■ **Task item**
Work out how many lines below hold the string "center" and state only that figure.

Top of Input records

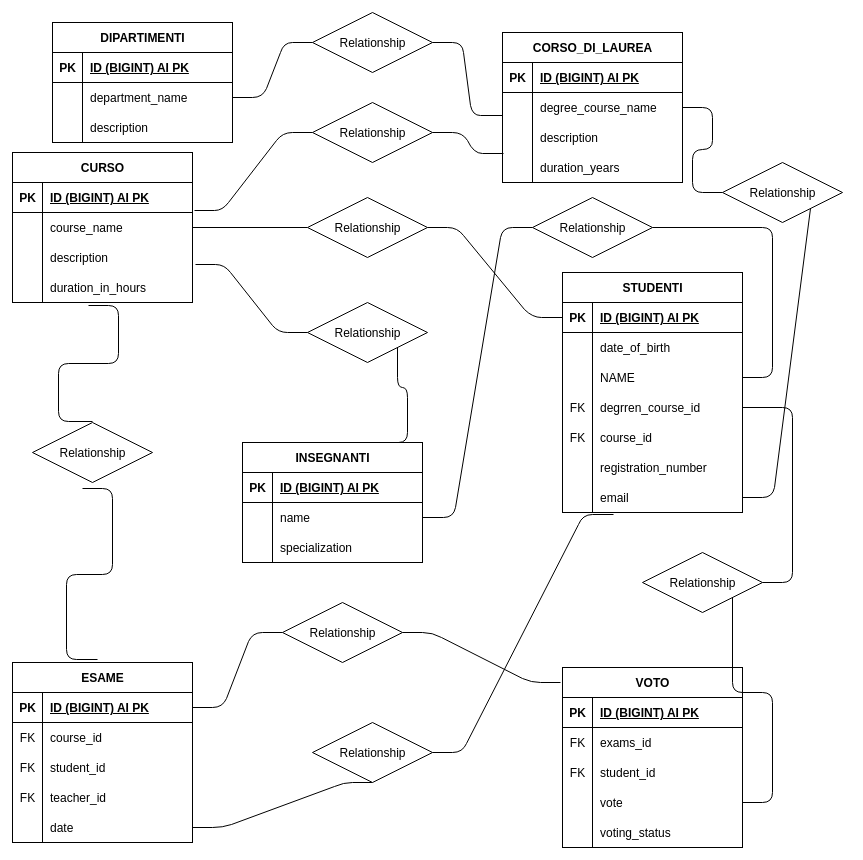
<!DOCTYPE html>
<html lang="it">
<head>
<meta charset="utf-8">
<title>Entity relationship diagram</title>
<style>
:root { --paper: #ffffff; --ink: #000000; }
* { box-sizing: border-box; }
body { margin: 0; background: var(--paper); }
.diagram {
  position: relative; width: 863px; height: 860px; overflow: hidden;
  background: var(--paper); color: var(--ink);
  font: 12px/30px "Liberation Sans", Arial, sans-serif; white-space: nowrap;
}
.entity {
  position: absolute; left: var(--x); top: var(--y); width: 181px;
  border: 1px solid var(--ink); background: var(--paper);
}
.entity h2 {
  margin: 0; height: 30px; border-bottom: 1px solid var(--ink);
  font-size: 12px; line-height: 30px; font-weight: bold; text-align: center;
}
.field { display: grid; grid-template-columns: 30px 1fr; height: 30px; }
.field:last-child { height: 29px; }
.key { border-right: 1px solid var(--ink); text-align: center; }
.name { padding-left: 7px; }
.primary { border-bottom: 1px solid var(--ink); font-weight: bold; }
.primary .name { text-decoration: underline; }
.relation {
  position: absolute; left: var(--x); top: var(--y); width: 121px; height: 61px;
  display: grid; place-items: center;
}
.relation > * { grid-area: 1 / 1; }
.relation svg { display: block; }
.relation span { position: relative; }
.connectors { position: absolute; left: 0; top: 0; }
.connectors g { fill: none; stroke: var(--ink); stroke-width: 1; }
</style>
</head>
<body>
<main class="diagram">

  <section class="entity" style="--x:52px;--y:22px">
    <h2>DIPARTIMENTI</h2>
    <div class="field primary"><span class="key">PK</span><span class="name">ID (BIGINT) AI PK</span></div>
    <div class="field"><span class="key"></span><span class="name">department_name</span></div>
    <div class="field"><span class="key"></span><span class="name">description</span></div>
  </section>

  <section class="entity" style="--x:502px;--y:32px">
    <h2>CORSO_DI_LAUREA</h2>
    <div class="field primary"><span class="key">PK</span><span class="name">ID (BIGINT) AI PK</span></div>
    <div class="field"><span class="key"></span><span class="name">degree_course_name</span></div>
    <div class="field"><span class="key"></span><span class="name">description</span></div>
    <div class="field"><span class="key"></span><span class="name">duration_years</span></div>
  </section>

  <section class="entity" style="--x:12px;--y:152px">
    <h2>CURSO</h2>
    <div class="field primary"><span class="key">PK</span><span class="name">ID (BIGINT) AI PK</span></div>
    <div class="field"><span class="key"></span><span class="name">course_name</span></div>
    <div class="field"><span class="key"></span><span class="name">description</span></div>
    <div class="field"><span class="key"></span><span class="name">duration_in_hours</span></div>
  </section>

  <section class="entity" style="--x:562px;--y:272px">
    <h2>STUDENTI</h2>
    <div class="field primary"><span class="key">PK</span><span class="name">ID (BIGINT) AI PK</span></div>
    <div class="field"><span class="key"></span><span class="name">date_of_birth</span></div>
    <div class="field"><span class="key"></span><span class="name">NAME</span></div>
    <div class="field"><span class="key">FK</span><span class="name">degrren_course_id</span></div>
    <div class="field"><span class="key">FK</span><span class="name">course_id</span></div>
    <div class="field"><span class="key"></span><span class="name">registration_number</span></div>
    <div class="field"><span class="key"></span><span class="name">email</span></div>
  </section>

  <section class="entity" style="--x:242px;--y:442px">
    <h2>INSEGNANTI</h2>
    <div class="field primary"><span class="key">PK</span><span class="name">ID (BIGINT) AI PK</span></div>
    <div class="field"><span class="key"></span><span class="name">name</span></div>
    <div class="field"><span class="key"></span><span class="name">specialization</span></div>
  </section>

  <section class="entity" style="--x:12px;--y:662px">
    <h2>ESAME</h2>
    <div class="field primary"><span class="key">PK</span><span class="name">ID (BIGINT) AI PK</span></div>
    <div class="field"><span class="key">FK</span><span class="name">course_id</span></div>
    <div class="field"><span class="key">FK</span><span class="name">student_id</span></div>
    <div class="field"><span class="key">FK</span><span class="name">teacher_id</span></div>
    <div class="field"><span class="key"></span><span class="name">date</span></div>
  </section>

  <section class="entity" style="--x:562px;--y:667px">
    <h2>VOTO</h2>
    <div class="field primary"><span class="key">PK</span><span class="name">ID (BIGINT) AI PK</span></div>
    <div class="field"><span class="key">FK</span><span class="name">exams_id</span></div>
    <div class="field"><span class="key">FK</span><span class="name">student_id</span></div>
    <div class="field"><span class="key"></span><span class="name">vote</span></div>
    <div class="field"><span class="key"></span><span class="name">voting_status</span></div>
  </section>

  <svg class="connectors" width="863" height="860" viewBox="0 0 863 860" aria-hidden="true">
    <defs>
      <polygon id="diamond" points="60,0 120,30 60,60 0,30" transform="translate(.5 .5)" fill="var(--paper)" stroke="var(--ink)"/>
    </defs>
    <g transform="translate(.5 .5)">
      <!-- Dipartimenti to Corso di laurea -->
      <path d="M232 97H252Q262 97 266 88L280 52Q283 42 292 42H312"/>
      <path d="M432 42H452Q462 42 463 52L470 105Q472 115 480 115H502"/>
      <!-- Curso to Corso di laurea -->
      <path d="M194 210H214Q222 210 228 202L276 140Q282 132 292 132H312"/>
      <path d="M432 132H452Q462 132 467 140Q473 153 482 153H503"/>
      <!-- Curso to Studenti -->
      <path d="M192 227H307"/>
      <path d="M427 227H447Q457 227 463 235L524 309Q532 317 541 317H562"/>
      <!-- Curso to Insegnanti -->
      <path d="M195 264H215Q224 264 230 272L272 325Q278 332 287 332H307"/>
      <path d="M397 347V377Q397 387 402 387Q407 387 407 397V432Q407 442 398 442"/>
      <!-- Curso to Esame -->
      <path d="M88 305H108Q118 305 118 315V353Q118 363 108 363H68Q58 363 58 373V411Q58 421 68 421H92"/>
      <path d="M82 488H102Q112 488 112 498V564Q112 574 102 574H76Q66 574 66 584V649Q66 659 76 659H97"/>
      <!-- Corso di laurea to Studenti -->
      <path d="M682 107H702Q712 107 712 117V140Q712 149 702 149Q692 149 692 159V182Q692 192 702 192H722"/>
      <path d="M810 208L774 487Q772 497 762 497H742"/>
      <!-- Insegnanti to Studenti -->
      <path d="M532 227H512Q502 227 500 237L455 507Q453 517 443 517H422"/>
      <path d="M652 227H762Q772 227 772 237V367Q772 377 762 377H742"/>
      <!-- Studenti to Voto -->
      <path d="M742 407H782Q792 407 792 417V572Q792 582 782 582H762"/>
      <path d="M732 597V682Q732 692 742 692H762Q772 692 772 702V792Q772 802 762 802H742"/>
      <!-- Esame to Voto -->
      <path d="M192 707H212Q222 707 226 698L248 641Q252 632 262 632H282"/>
      <path d="M402 632H422Q432 632 441 637L522 678Q531 682 540 682H560"/>
      <!-- Esame to Studenti -->
      <path d="M192 827H212Q222 827 231 824L334 786Q343 782 352 782H372"/>
      <path d="M432 752H452Q462 752 466 743L578 524Q582 514 592 514H613"/>
    </g>
  </svg>

  <div class="relation" style="--x:312px;--y:12px"><svg width="121" height="61"><use href="#diamond"/></svg><span>Relationship</span></div>
  <div class="relation" style="--x:312px;--y:102px"><svg width="121" height="61"><use href="#diamond"/></svg><span>Relationship</span></div>
  <div class="relation" style="--x:307px;--y:197px"><svg width="121" height="61"><use href="#diamond"/></svg><span>Relationship</span></div>
  <div class="relation" style="--x:307px;--y:302px"><svg width="121" height="61"><use href="#diamond"/></svg><span>Relationship</span></div>
  <div class="relation" style="--x:532px;--y:197px"><svg width="121" height="61"><use href="#diamond"/></svg><span>Relationship</span></div>
  <div class="relation" style="--x:722px;--y:162px"><svg width="121" height="61"><use href="#diamond"/></svg><span>Relationship</span></div>
  <div class="relation" style="--x:32px;--y:422px"><svg width="121" height="61"><use href="#diamond"/></svg><span>Relationship</span></div>
  <div class="relation" style="--x:642px;--y:552px"><svg width="121" height="61"><use href="#diamond"/></svg><span>Relationship</span></div>
  <div class="relation" style="--x:282px;--y:602px"><svg width="121" height="61"><use href="#diamond"/></svg><span>Relationship</span></div>
  <div class="relation" style="--x:312px;--y:722px"><svg width="121" height="61"><use href="#diamond"/></svg><span>Relationship</span></div>

</main>
</body>
</html>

Bottom of Input records

■ **Task solution**
3